It's easy to understand why that's the case. When you hear stories about the use of DNA sequencing to create individualized cancer treatment, chances are they are uplifting stories. Like that of Ben Stern.

The results of an IQ test can depend on the gender of the person who's conducting the test. Likewise, studies of pain medication can be completely thrown off by the gender of the experimenter. This underappreciated problem is one reason that some scientific findings don't stand the test of time.

Could babies be at higher risk of developing Type 1 diabetes from drinking formula made from cow's milk? That idea has been circulating for some time but the evidence has been scant and contradictory. A study published Tuesday makes it seem less likely.

There are two types of diabetes, and both are on the rise. It's clear that a major driving force behind the increase of Type 2 diabetes, which mainly affects adults, is the eating habits that are also driving the rise of obesity.

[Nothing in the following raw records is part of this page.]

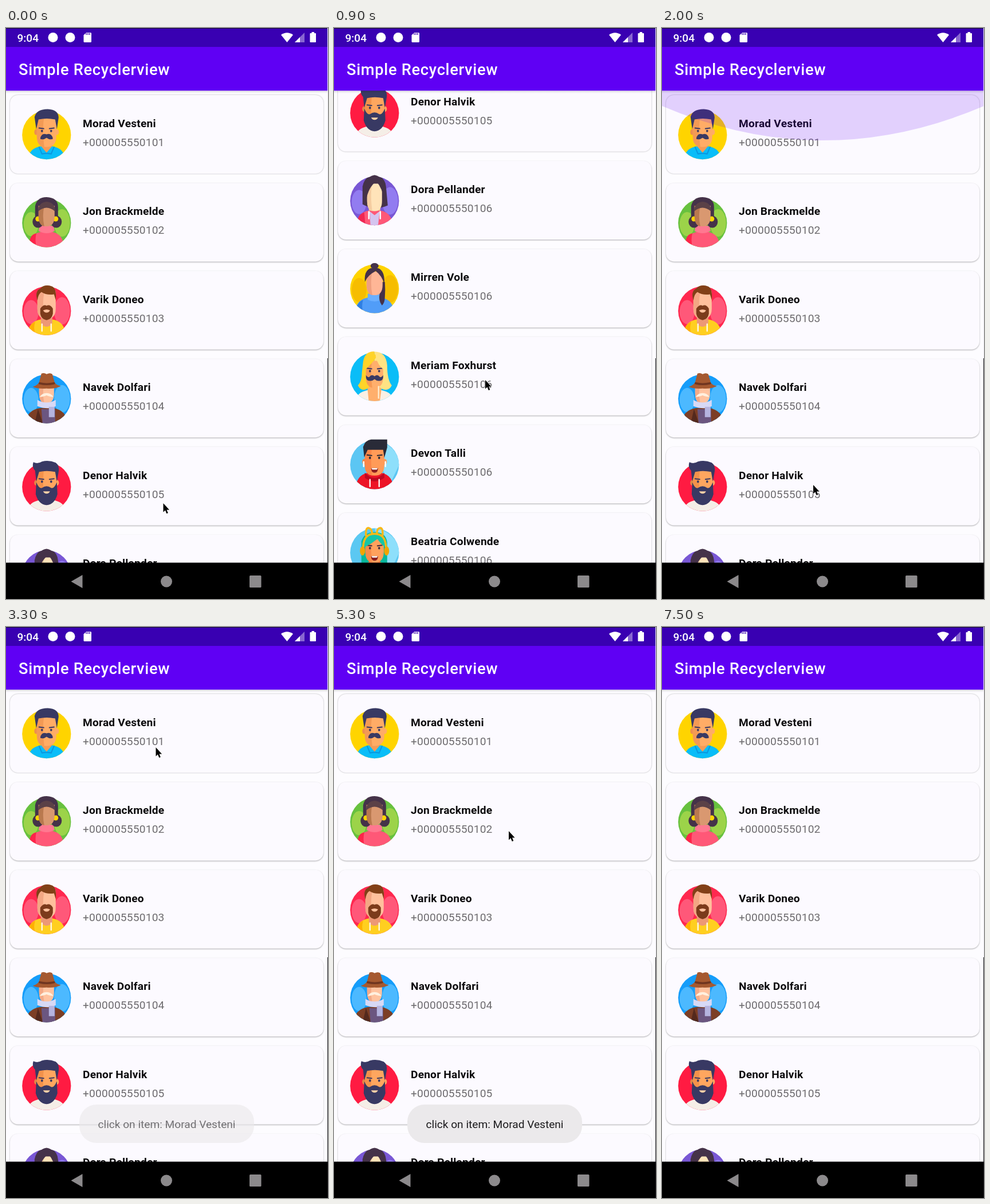
An HTML page for the animation above (7.6 s loop, 562 by 996 pixels).

```html
<!DOCTYPE html>
<html lang="en">
<head>
<meta charset="utf-8">
<title>Contact list</title>
<style>
html, body { margin: 0; width: 100%; height: 100%; overflow: hidden; background: #000; }
svg { display: block; width: 100vw; height: 100vh; font-family: Roboto, "Open Sans", sans-serif; }
.name { font-weight: 700; font-size: 19.13px; letter-spacing: .22px; fill: #0b0a0c; }
.phone { font-size: 19.13px; letter-spacing: .22px; fill: #6d6b6e; }
.card { fill: #fcfaff; }
</style>
</head>
<body>
<svg viewBox="0 0 562 996" xmlns="http://www.w3.org/2000/svg">
  <defs>
    <clipPath id="viewport"><rect y="109" width="562" height="824"/></clipPath>
    <clipPath id="disc"><circle r="42.6"/></clipPath>
    <linearGradient id="barShadow" x2="0" y2="1">
      <stop stop-color="#000" stop-opacity=".13"/><stop offset="1" stop-color="#000" stop-opacity="0"/>
    </linearGradient>
  </defs>
  <rect width="562" height="996" fill="#fdfcff"/>
  <g clip-path="url(#viewport)">
    <g id="list"></g>
    <path id="glow" fill="#5f00f3" opacity=".17"/>
  </g>
  <rect y="109" width="561" height="5" fill="url(#barShadow)"/>
  <rect width="561" height="34" fill="#3900b2"/>
  <rect y="33" width="561" height="76.3" fill="#5f00f4"/>
  <text x="22" y="81.5" font-size="27.3" font-weight="500" letter-spacing=".68" fill="#fff">Simple Recyclerview</text>
  <g fill="#fff">
    <text x="19.5" y="23.5" font-size="19" font-weight="500">9:04</text>
    <circle cx="82" cy="16.5" r="8.5"/>
    <circle cx="112" cy="16.5" r="8.5"/>
    <path d="M140 8H147.5Q149 8 149 9.5V23.5Q149 25 147.5 25H137Q135.500 25 135.5 23.5V12.5Z"/>
    <path d="M480 12Q490.5 4.5 501 12L490.5 25Z"/>
    <path d="M521 8V25H504Z" opacity=".4"/>
    <path d="M513 16V25H504Z"/>
    <path d="M533.5 7H538V9H540Q541 9 541 10V24Q541 25 540 25H531.5Q530.5 25 530.5 24V10Q530.5 9 531.5 9H533.5Z"/>
  </g>
  <path d="M140 8.5V12M143 8.5V12M146 8.5V12" stroke="#3900b2" stroke-width="1.4"/>
  <g id="toast">
    <rect x="128" y="833" width="305" height="67" rx="30" fill="#ebe9eb"/>
    <text x="280.5" y="874" text-anchor="middle" font-size="19.13" fill="#1c1b1d">click on item: Morad Vesteni</text>
  </g>
  <rect y="932.6" width="562" height="64" fill="#000"/>
  <g fill="#8c8a8c">
    <path d="M113.5 965.5L133.5 954V977Z"/>
    <circle cx="280" cy="965.5" r="10"/>
    <rect x="425" y="955" width="20.5" height="21" rx="1.5"/>
  </g>
  <rect width="562" height="1" fill="#18122a"/>
  <rect x="561" width="1" height="576" fill="#efedf2"/>
  <rect x="561" y="576" width="1" height="420" fill="#17161a"/>
  <path id="cursor" d="M0 0V15.5L3.4 12.3L5.8 18L8.3 16.9L6 11.4H10.6Z" fill="#000" stroke="#fff" stroke-width="1.2" paint-order="stroke" stroke-linejoin="round"/>
</svg>
<script>
const LOOP = 7600, STEP = 100, PITCH = 153.4, TOP = 117;
const $ = id => document.getElementById(id);

// Shape helpers, in avatar units around the disc centre.
const path = (fill, d) => `<path fill="${fill}" d="${d}"/>`;
const line = (stroke, width, d) =>
  `<path fill="none" stroke="${stroke}" stroke-width="${width}" stroke-linecap="round" d="${d}"/>`;
const oval = (fill, x, y, rx, ry = rx) => `<ellipse fill="${fill}" cx="${x}" cy="${y}" rx="${rx}" ry="${ry}"/>`;
const inDisc = (...parts) => `<g clip-path="url(#disc)">${parts.join('')}</g>`;
const disc = color => oval(color, 0, 0, 42.6);
const backdrop = color => oval(color, -27, 2, 13, 21) + oval(color, 27, 0, 14, 24);
const sky = path('#8edffb', 'M0 -43Q40 -35 43 0L24 40Z');
const shoulders = (color, half = 32, top = 20) =>
  path(color, `M${-half} 44Q${-half} ${top + 4} -11 ${top}H11Q${half} ${top + 4} ${half} 44Z`);
const neck = color => path(color, 'M-10 8H10V22Q0 33 -10 22Z');
const ears = (light, dark, y = -5) => oval(dark, -18, y, 3.5, 5) + oval(light, 18, y, 3.5, 5);
const face = (light, dark, half = 17, top = -32, chin = 18) => {
  const jaw = chin - 10;
  return path(light, `M${-half} ${top}H${half}V${jaw - 8}Q${half} ${chin} 0 ${chin}Q${-half} ${chin} ${-half} ${jaw - 8}Z`) +
    path(dark, `M${-half} ${top}H-4Q-8 -12 -4 ${chin}Q${-half} ${chin - 2} ${-half} ${jaw - 8}Z`);
};
const eyes = (color, y = -7) =>
  oval(color, -8, y, 1.8, 2.2) + oval(color, 8, y, 1.8, 2.2) +
  line(color, 2, `M-13 ${y - 5}L-5 ${y - 4}M5 ${y - 4}L13 ${y - 5}`);
const smile = path('#8d2020', 'M-6 6H6Q6 14 0 14Q-6 14 -6 6Z') + path('#fff', 'M-5.5 6H5.5L4 8.5H-4Z');
const cords = (color, y, x = 8) => line(color, 2.5, `M${-x} ${y}V${y + 12}M${x} ${y}V${y + 12}`);
const headset = line('#f8b819', 3.5, 'M-20 -5Q-21 -33 0 -33Q21 -33 20 -5') +
  oval('#f3a500', -21, -3, 4.5, 8) + oval('#f3a500', 21, -3, 4.5, 8);

const NAVY = '#383963', PLUM = '#453249';
const avatars = [
  disc('#ffd400') + inDisc(neck('#ed8f4d'), shoulders('#09bdf8'), path('#f49b58', 'M-11 18H11L0 31Z'),
    line('#0a97df', 2, 'M-13 21L-8 33L0 32L8 33L13 21')) +
    ears('#ffac66', '#ed8f4d') + face('#ffac66', '#f39a55', 17, -32, 21) + eyes(NAVY) +
    path(NAVY, 'M0 -1Q5 -3 8 0Q11 3 11 7Q5 9 0 5Q-5 9 -11 7Q-11 3 -8 0Q-5 -3 0 -1Z') +
    path(NAVY, 'M-18 -10L-21 -31Q-18 -45 2 -45Q21 -44 21 -30L18 -10L15 -27Q0 -30 -14 -27Z'),

  disc('#67c13e') + inDisc(backdrop('#9cd349'), neck('#b27750'), shoulders('#ff5877', 30, 16),
    path('#ff2449', 'M-30 44Q-32 21 -18 18Q-21 33 -17 44Z'), path('#ff7890', 'M-12 5H12L14 14Q0 22 -14 14Z')) +
    oval(PLUM, -15, -2, 9.5, 10.5) + oval(PLUM, 17, -2, 9.5, 10.5) +
    path(PLUM, 'M-20 -8V-29Q-17 -45 0 -45Q20 -44 20 -28V-8Z') +
    oval('#ffd400', -15, -7, 4.5) + oval('#ffd400', 16, -7, 4.5) + face('#d99870', '#b9794f', 14, -30, 6) +
    path('#5b4147', 'M-15 -20Q-14 -36 0 -37Q15 -36 15 -20Q0 -33 -15 -20Z'),

  disc('#ff284f') + inDisc(backdrop('#ff5879'), shoulders('#ffcf20', 33, 15),
    path('#ffb000', 'M-33 44Q-32 23 -20 19Q-24 33 -18 44Z'), neck('#ed9876'), cords('#fff5df', 23)) +
    face('#ffc09c', '#f3a784', 16, -34, 14) +
    path('#824017', 'M-16 -18Q-21 -35 -11 -39Q-4 -47 9 -43Q18 -40 16 -19L13 -29Q0 -27 -9 -33Q-15 -29 -16 -18Z') +
    path('#7c3b1b', 'M-11 -4Q-5 -12 0 -9Q6 -12 11 -4V5Q9 15 0 16Q-9 15 -11 5Z') +
    path('#ffc09c', 'M-6 -1Q0 -4 6 -1Q4 3 0 3Q-4 3 -6 -1Z'),

  disc('#159dfa') + inDisc(backdrop('#4cb9ff'), shoulders('#7c3e25', 36, 16),
    path('#54291d', 'M-15 18L-6 44H-21Z'), path('#6b5680', 'M-9 18H15V44H-7Z')) +
    face('#ffc3a0', '#f3aa88', 13, -25, 8) + path('#fff0df', 'M0 -10Q8 -10 12 -3Q4 -4 0 -6Q-4 -4 -12 -3Q-8 -10 0 -10Z') +
    path('#d7d9f5', 'M-16 2Q0 11 16 2V13Q4 20 -16 13Z') + path('#b5b4df', 'M4 14H14V32H4Z') +
    path('#a55930', 'M-24 -21Q-15 -24 -13 -29L-9 -44Q-4 -46 0 -43Q6 -46 10 -43L14 -29Q16 -24 25 -22Q15 -17 0 -18Q-16 -17 -24 -21Z') +
    line('#703620', 3.5, 'M-12 -27Q0 -24 13 -27'),

  disc('#ff1b42') + inDisc(neck('#e78945'), shoulders('#f5eee7', 33, 23)) +
    ears('#ffa65f', '#e78945', -7) + face('#ffa65f', '#f3924b', 17, -33, 18) + eyes(NAVY, -9) +
    path(NAVY, 'M-18 -8Q-13 4 -8 2Q0 -4 8 2Q13 4 18 -8L19 13Q14 31 0 32Q-14 31 -19 13Z') +
    path('#ffd2a8', 'M-6 8H6Q4 12 0 12Q-4 12 -6 8Z') +
    path(NAVY, 'M-18 -9L-20 -28Q-26 -34 -23 -43Q-16 -39 -8 -44Q4 -47 16 -42Q23 -37 21 -26L18 -9L15 -26Q0 -29 -13 -26Z'),

  disc('#7957d5') + inDisc(backdrop('#927cf0'), path(PLUM, 'M-21 6V-25Q-17 -45 1 -45Q18 -43 20 -25L23 8Q0 18 -21 6Z'),
    neck('#f2c796'), shoulders('#ff5877', 31, 17), path('#f02753', 'M-31 44Q-31 24 -18 20L-16 44Z'),
    path('#d5c4ef', 'M-9 18L0 25L9 18L6 44H-7Z'), cords('#fff', 19, 10)) +
    face('#ffe3b9', '#f5cda1', 13, -30, 18) +
    path(PLUM, 'M-15 0Q-21 -43 0 -45Q20 -43 17 0Q14 -22 3 -34Q-11 -24 -15 0Z'),

  disc('#ffd300') + inDisc(backdrop('#f6bd00'), neck('#ea9575'), shoulders('#519df8', 34, 15),
    path('#2f7fe2', 'M-34 44Q-32 24 -20 19Q-24 34 -18 44Z'), path('#6aafff', 'M-12 8Q0 14 12 8V19Q0 25 -12 19Z')) +
    oval(PLUM, 0, -40, 7, 5) + path(PLUM, 'M9 -12H18Q19 2 18 14Q18 24 13 29Q6 20 9 8Z') +
    face('#ffb696', '#ef9f80', 14, -30, 11) +
    path(PLUM, 'M-17 -12Q-19 -37 0 -37Q19 -37 17 -8Q13 -23 2 -31Q-12 -24 -17 -12Z'),

  disc('#0abdf7') + inDisc(neck('#ed8f4d'), shoulders('#faf0e5', 33, 23), path('#ffaf6c', 'M-13 14H13L9 44H-10Z')) +
    path('#ffd329', 'M-20 -26Q-17 -45 0 -44V10L-12 20Q-23 27 -29 15Q-22 8 -22 -8Z') +
    path('#ffe383', 'M0 -44Q20 -44 22 -20Q22 5 30 15Q24 27 11 20L0 10Z') +
    face('#ffaf6c', '#f69a54', 15, -28, 19) + eyes(NAVY, -10) +
    path(NAVY, 'M0 -1Q5 -5 9 0Q12 2 15 -3Q16 8 7 7Q3 7 0 4Q-3 7 -7 7Q-16 8 -15 -3Q-12 2 -9 0Q-5 -5 0 -1Z') +
    path('#ffd329', 'M4 -36Q-4 -23 -17 -12Q-20 -37 0 -40Z') + path('#ffe383', 'M2 -40Q18 -36 17 -12Q5 -20 2 -36Z') +
    line('#ffe9c8', 2.5, 'M7 17V37'),

  disc('#5cc6f3') + inDisc(sky, neck('#ed783e'), shoulders('#ed1426', 33, 14),
    path('#bf0820', 'M-17 14Q0 32 17 14V23Q0 35 -17 23Z'), cords('#fff0ee', 26)) +
    ears('#ff9b58', '#f7813f') + face('#ff9b58', '#fa8749', 17, -32, 19) +
    eyes('#292b38', -12) + smile + path('#292b38', 'M-18 -13L-20 -31Q-16 -43 -6 -44H22V-30L17 -12L15 -26H-12Z') +
    line('#fff', 2.5, 'M-19 -5V3M19 -5V3'),

  disc('#5bc8f2') + inDisc(sky, path('#08b89c', 'M-23 20V-20Q-18 -36 0 -36Q20 -36 22 -18V20Z'),
    neck('#f57a3f'), shoulders('#f4f8fb', 29, 21), path('#ff8d4e', 'M-12 17H12Q8 31 0 32Q-8 31 -12 17Z')) +
    face('#ffa15d', '#f88c4c', 16, -24, 17) + eyes('#443044', -8) + smile +
    path('#16c5a7', 'M-18 -9Q-21 -36 0 -36Q20 -35 19 -9Q10 -16 5 -24Q-5 -16 -18 -9Z') + headset +
    line('#f8b819', 3.5, 'M-15 -30Q-16 -44 -10 -43Q-5 -42 -4 -33M14 -30Q15 -44 9 -43Q4 -42 4 -33'),

  disc('#55c7f4') + inDisc(sky, neck('#f0a481'), shoulders('#f3f6fb', 31, 21)) +
    oval('#df2c60', -23, -35, 10) + oval('#ff527d', 24, -35, 10) + face('#ffc4a1', '#f7ac8c', 17, -28, 18) +
    eyes('#67304a', -9) + smile + path('#f33b70', 'M-20 -8V-26Q-15 -43 0 -43Q20 -42 20 -24V-8L14 -22Q0 -17 -13 -23Z') +
    headset + line('#f8b819', 1.5, 'M19 5V38')
];

const names = ['Morad Vesteni', 'Jon Brackmelde', 'Varik Doneo', 'Navek Dolfari', 'Denor Halvik', 'Dora Pellander',
  'Mirren Vole', 'Meriam Foxhurst', 'Devon Talli', 'Beatria Colwende', 'Rina Dovhami'];

$('list').innerHTML = names.map((name, i) => `
  <g transform="translate(0 ${TOP + i * PITCH})">
    <rect class="card" x="7" width="547" height="137" rx="14"/>
    <g transform="translate(70.8 69.6)">${avatars[i]}</g>
    <text class="name" x="134" y="56">${name}</text>
    <text class="phone" x="134" y="89">+000005550${101 + Math.min(i, 5)}</text>
  </g>`).join('');
const cards = [...document.querySelectorAll('.card')];

// Linear interpolation between [time, value] keys.
function track(keys, t) {
  const next = keys.findIndex(key => key[0] > t);
  if (next < 0) return keys[keys.length - 1][1];
  if (next === 0) return keys[0][1];
  const [t0, a] = keys[next - 1], [t1, b] = keys[next];
  return a + (b - a) * (t - t0) / (t1 - t0);
}

const scroll = [[0, 0], [100, 20], [200, 130], [300, 290], [400, 400], [500, 460], [700, 520], [800, 570], [900, 652],
  [1000, 750], [1100, 830], [1200, 862], [1500, 862], [1600, 823.6], [1700, 712], [1800, 520], [1900, 200], [2000, 0]];
const glowDepth = [[1900, 0], [2000, 87], [2100, 80], [2600, 0]];
const toastAlpha = [[3100, 0], [3300, .6], [3500, 1], [5500, 1], [5800, 0]];
const cursorX = [[0, 274.5], [300, 266], [900, 264], [2000, 264], [2900, 261.5], [4300, 261.5], [5300, 305], [5700, 420], [6100, 575]];
const cursorY = [[0, 829], [100, 809], [200, 699], [300, 540], [400, 500], [600, 720], [700, 746], [800, 696], [900, 614],
  [1000, 516], [1100, 450], [1500, 450], [1600, 489], [1700, 600], [1800, 720], [2000, 797], [2300, 740], [2900, 210],
  [4300, 210], [5300, 356], [6100, 400]];

function draw(t) {
  const offset = track(scroll, t);
  $('list').setAttribute('transform', `translate(0 ${-offset})`);
  // Light falls from above the screen, so shadows lengthen towards the bottom.
  cards.forEach((card, i) => {
    const drop = .8 + (TOP + i * PITCH - offset) / 933;
    card.style.filter = `drop-shadow(0 ${drop}px 1.1px rgba(0,0,0,.32))`;
  });
  const depth = track(glowDepth, t), edge = 109 + depth * .31;
  $('glow').setAttribute('d', depth ? `M0 109V${edge}Q281 ${109 + depth * 1.69} 562 ${edge}V109Z` : '');
  $('glow').setAttribute('opacity', .17 * Math.min(1, depth / 60));
  $('toast').setAttribute('opacity', track(toastAlpha, t));
  $('cursor').setAttribute('transform', `translate(${track(cursorX, t)} ${track(cursorY, t)})`);
}

const start = performance.now();
function tick() {
  const t = (performance.now() - start) % LOOP;
  draw(Math.floor(t / STEP) * STEP);
  requestAnimationFrame(tick);
}
tick();
</script>
</body>
</html>
```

Federal taxpayers are pouring hundreds of millions of dollars into a quest for blood samples, medical information and fitness readouts from a million Americans. It's called the All of Us precision medicine initiative, and it's the biggest push ever mounted to create a huge public pool of data that scientists — and anybody else who is interested — can mine for clues about health and disease.

Proponents say this big data approach to medicine will be revolutionary. Critics aren't so sure.

You might not suspect that the success of the emerging field of precision medicine depends heavily on the couriers who push carts down hospital halls.

But samples taken during surgery may end up in poor shape by the time they get to the pathology lab — and that has serious implications for patients as well as for scientists who want to use that material to develop personalized tests and treatments that are safer and more effective.